__Data excerpts__:
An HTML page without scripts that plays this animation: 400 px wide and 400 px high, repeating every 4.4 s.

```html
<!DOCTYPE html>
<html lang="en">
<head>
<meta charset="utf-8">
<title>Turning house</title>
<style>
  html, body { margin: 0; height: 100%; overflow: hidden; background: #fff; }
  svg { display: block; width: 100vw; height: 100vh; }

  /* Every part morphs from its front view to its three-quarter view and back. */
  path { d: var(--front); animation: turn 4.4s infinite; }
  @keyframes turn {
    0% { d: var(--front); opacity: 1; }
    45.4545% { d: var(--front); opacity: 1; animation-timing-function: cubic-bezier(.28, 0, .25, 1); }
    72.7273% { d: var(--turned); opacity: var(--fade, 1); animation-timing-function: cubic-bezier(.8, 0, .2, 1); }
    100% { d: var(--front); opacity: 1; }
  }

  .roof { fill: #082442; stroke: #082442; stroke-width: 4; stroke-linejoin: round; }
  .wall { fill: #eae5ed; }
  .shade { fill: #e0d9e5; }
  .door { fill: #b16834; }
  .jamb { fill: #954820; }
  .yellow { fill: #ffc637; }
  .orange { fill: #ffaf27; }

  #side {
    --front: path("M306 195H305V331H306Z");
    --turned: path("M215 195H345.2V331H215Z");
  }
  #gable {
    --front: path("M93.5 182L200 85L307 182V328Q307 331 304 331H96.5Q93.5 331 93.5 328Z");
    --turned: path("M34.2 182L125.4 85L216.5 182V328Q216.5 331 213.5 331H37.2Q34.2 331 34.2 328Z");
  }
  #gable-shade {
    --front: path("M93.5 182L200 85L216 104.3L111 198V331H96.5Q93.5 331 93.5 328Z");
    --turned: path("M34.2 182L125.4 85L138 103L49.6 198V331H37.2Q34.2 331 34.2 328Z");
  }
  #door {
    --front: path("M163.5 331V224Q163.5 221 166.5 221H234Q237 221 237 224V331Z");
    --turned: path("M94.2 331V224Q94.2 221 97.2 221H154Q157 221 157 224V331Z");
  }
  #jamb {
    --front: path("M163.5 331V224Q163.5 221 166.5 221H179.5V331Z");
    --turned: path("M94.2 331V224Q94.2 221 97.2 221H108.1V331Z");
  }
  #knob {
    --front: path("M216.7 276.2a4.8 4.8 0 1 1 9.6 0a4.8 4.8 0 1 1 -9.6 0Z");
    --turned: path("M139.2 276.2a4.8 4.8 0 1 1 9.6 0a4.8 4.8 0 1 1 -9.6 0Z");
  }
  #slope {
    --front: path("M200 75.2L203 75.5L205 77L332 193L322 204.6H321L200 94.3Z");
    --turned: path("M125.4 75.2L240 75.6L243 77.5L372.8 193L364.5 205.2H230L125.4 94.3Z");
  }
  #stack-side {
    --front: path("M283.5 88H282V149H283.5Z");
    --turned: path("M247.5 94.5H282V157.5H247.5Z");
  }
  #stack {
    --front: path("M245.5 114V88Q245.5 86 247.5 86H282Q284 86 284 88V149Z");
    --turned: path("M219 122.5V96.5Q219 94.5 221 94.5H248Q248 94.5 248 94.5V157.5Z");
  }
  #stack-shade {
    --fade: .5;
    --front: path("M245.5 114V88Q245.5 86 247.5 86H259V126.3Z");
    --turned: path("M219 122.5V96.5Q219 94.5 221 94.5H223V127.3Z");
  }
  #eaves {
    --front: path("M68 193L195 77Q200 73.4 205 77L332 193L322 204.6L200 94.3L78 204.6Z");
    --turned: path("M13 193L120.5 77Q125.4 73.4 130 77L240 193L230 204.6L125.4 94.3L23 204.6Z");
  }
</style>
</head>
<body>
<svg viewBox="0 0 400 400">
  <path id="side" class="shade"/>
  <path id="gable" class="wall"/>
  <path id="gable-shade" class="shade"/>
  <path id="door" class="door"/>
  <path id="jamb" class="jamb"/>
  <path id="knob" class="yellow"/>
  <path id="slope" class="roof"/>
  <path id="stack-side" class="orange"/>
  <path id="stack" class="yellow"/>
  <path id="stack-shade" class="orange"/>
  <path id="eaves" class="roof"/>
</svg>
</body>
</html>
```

--

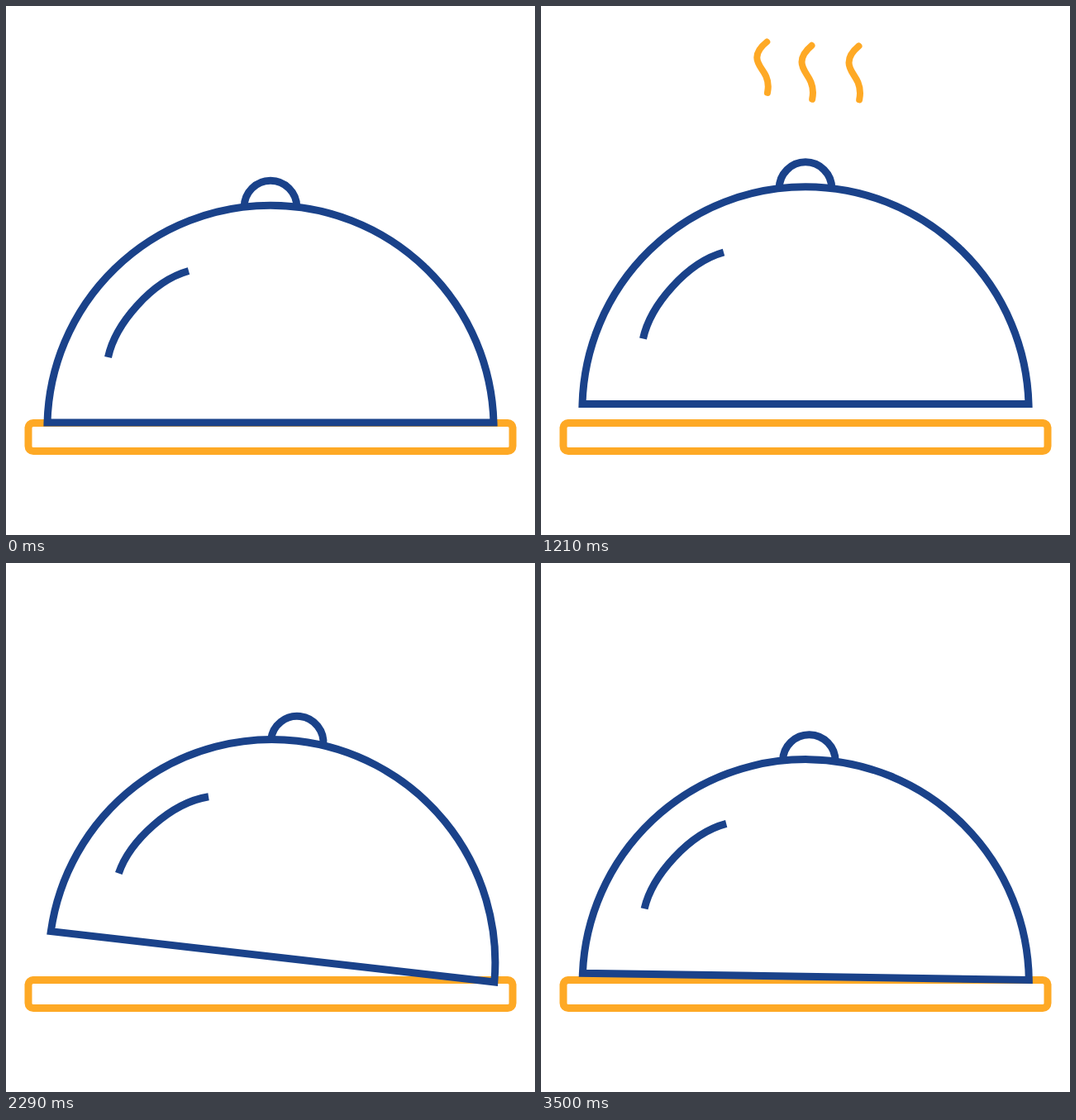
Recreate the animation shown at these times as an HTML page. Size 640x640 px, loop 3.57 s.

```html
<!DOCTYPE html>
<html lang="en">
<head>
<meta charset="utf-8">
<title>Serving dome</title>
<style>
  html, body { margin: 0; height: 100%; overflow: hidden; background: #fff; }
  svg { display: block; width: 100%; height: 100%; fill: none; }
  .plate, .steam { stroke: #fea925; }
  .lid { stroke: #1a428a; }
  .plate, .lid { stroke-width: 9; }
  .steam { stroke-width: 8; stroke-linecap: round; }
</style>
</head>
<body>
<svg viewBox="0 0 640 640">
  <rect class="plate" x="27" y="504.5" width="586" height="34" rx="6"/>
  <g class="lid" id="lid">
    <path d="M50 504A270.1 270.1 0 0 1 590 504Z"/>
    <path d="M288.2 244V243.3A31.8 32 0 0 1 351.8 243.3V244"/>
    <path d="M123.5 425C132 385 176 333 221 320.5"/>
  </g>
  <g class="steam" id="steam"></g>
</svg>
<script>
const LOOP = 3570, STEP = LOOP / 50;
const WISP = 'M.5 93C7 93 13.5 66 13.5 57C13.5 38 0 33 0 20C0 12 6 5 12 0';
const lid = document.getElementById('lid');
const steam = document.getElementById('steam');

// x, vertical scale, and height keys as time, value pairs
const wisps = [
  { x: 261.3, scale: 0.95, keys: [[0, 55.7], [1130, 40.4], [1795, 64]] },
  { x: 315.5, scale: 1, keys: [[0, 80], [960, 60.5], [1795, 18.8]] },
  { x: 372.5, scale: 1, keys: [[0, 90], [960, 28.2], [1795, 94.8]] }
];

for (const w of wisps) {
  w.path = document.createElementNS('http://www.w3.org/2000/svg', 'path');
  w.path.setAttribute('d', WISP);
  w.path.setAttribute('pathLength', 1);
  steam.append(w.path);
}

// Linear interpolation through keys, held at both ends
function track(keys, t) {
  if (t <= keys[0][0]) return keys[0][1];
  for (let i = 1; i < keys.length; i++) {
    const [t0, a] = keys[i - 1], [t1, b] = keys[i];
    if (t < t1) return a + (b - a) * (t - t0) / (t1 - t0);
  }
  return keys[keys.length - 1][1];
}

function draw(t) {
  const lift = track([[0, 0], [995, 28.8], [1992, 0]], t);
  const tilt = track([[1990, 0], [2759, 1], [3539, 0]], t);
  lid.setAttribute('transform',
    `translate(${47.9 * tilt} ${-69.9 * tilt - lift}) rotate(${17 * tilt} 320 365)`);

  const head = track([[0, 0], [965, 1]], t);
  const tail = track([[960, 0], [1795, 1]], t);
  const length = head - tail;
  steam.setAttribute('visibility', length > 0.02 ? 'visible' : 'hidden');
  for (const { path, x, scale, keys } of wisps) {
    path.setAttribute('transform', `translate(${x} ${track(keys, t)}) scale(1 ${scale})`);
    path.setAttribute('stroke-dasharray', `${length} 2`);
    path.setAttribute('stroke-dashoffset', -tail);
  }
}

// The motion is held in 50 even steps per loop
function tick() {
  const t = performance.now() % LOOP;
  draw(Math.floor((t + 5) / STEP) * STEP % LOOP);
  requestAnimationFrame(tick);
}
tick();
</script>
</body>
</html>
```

__Exercise instructions__: For each line in the records that contains the word "lift", make a copy.

__Result__:
  const lift = track([[0, 0], [995, 28.8], [1992, 0]], t);
    `translate(${47.9 * tilt} ${-69.9 * tilt - lift}) rotate(${17 * tilt} 320 365)`);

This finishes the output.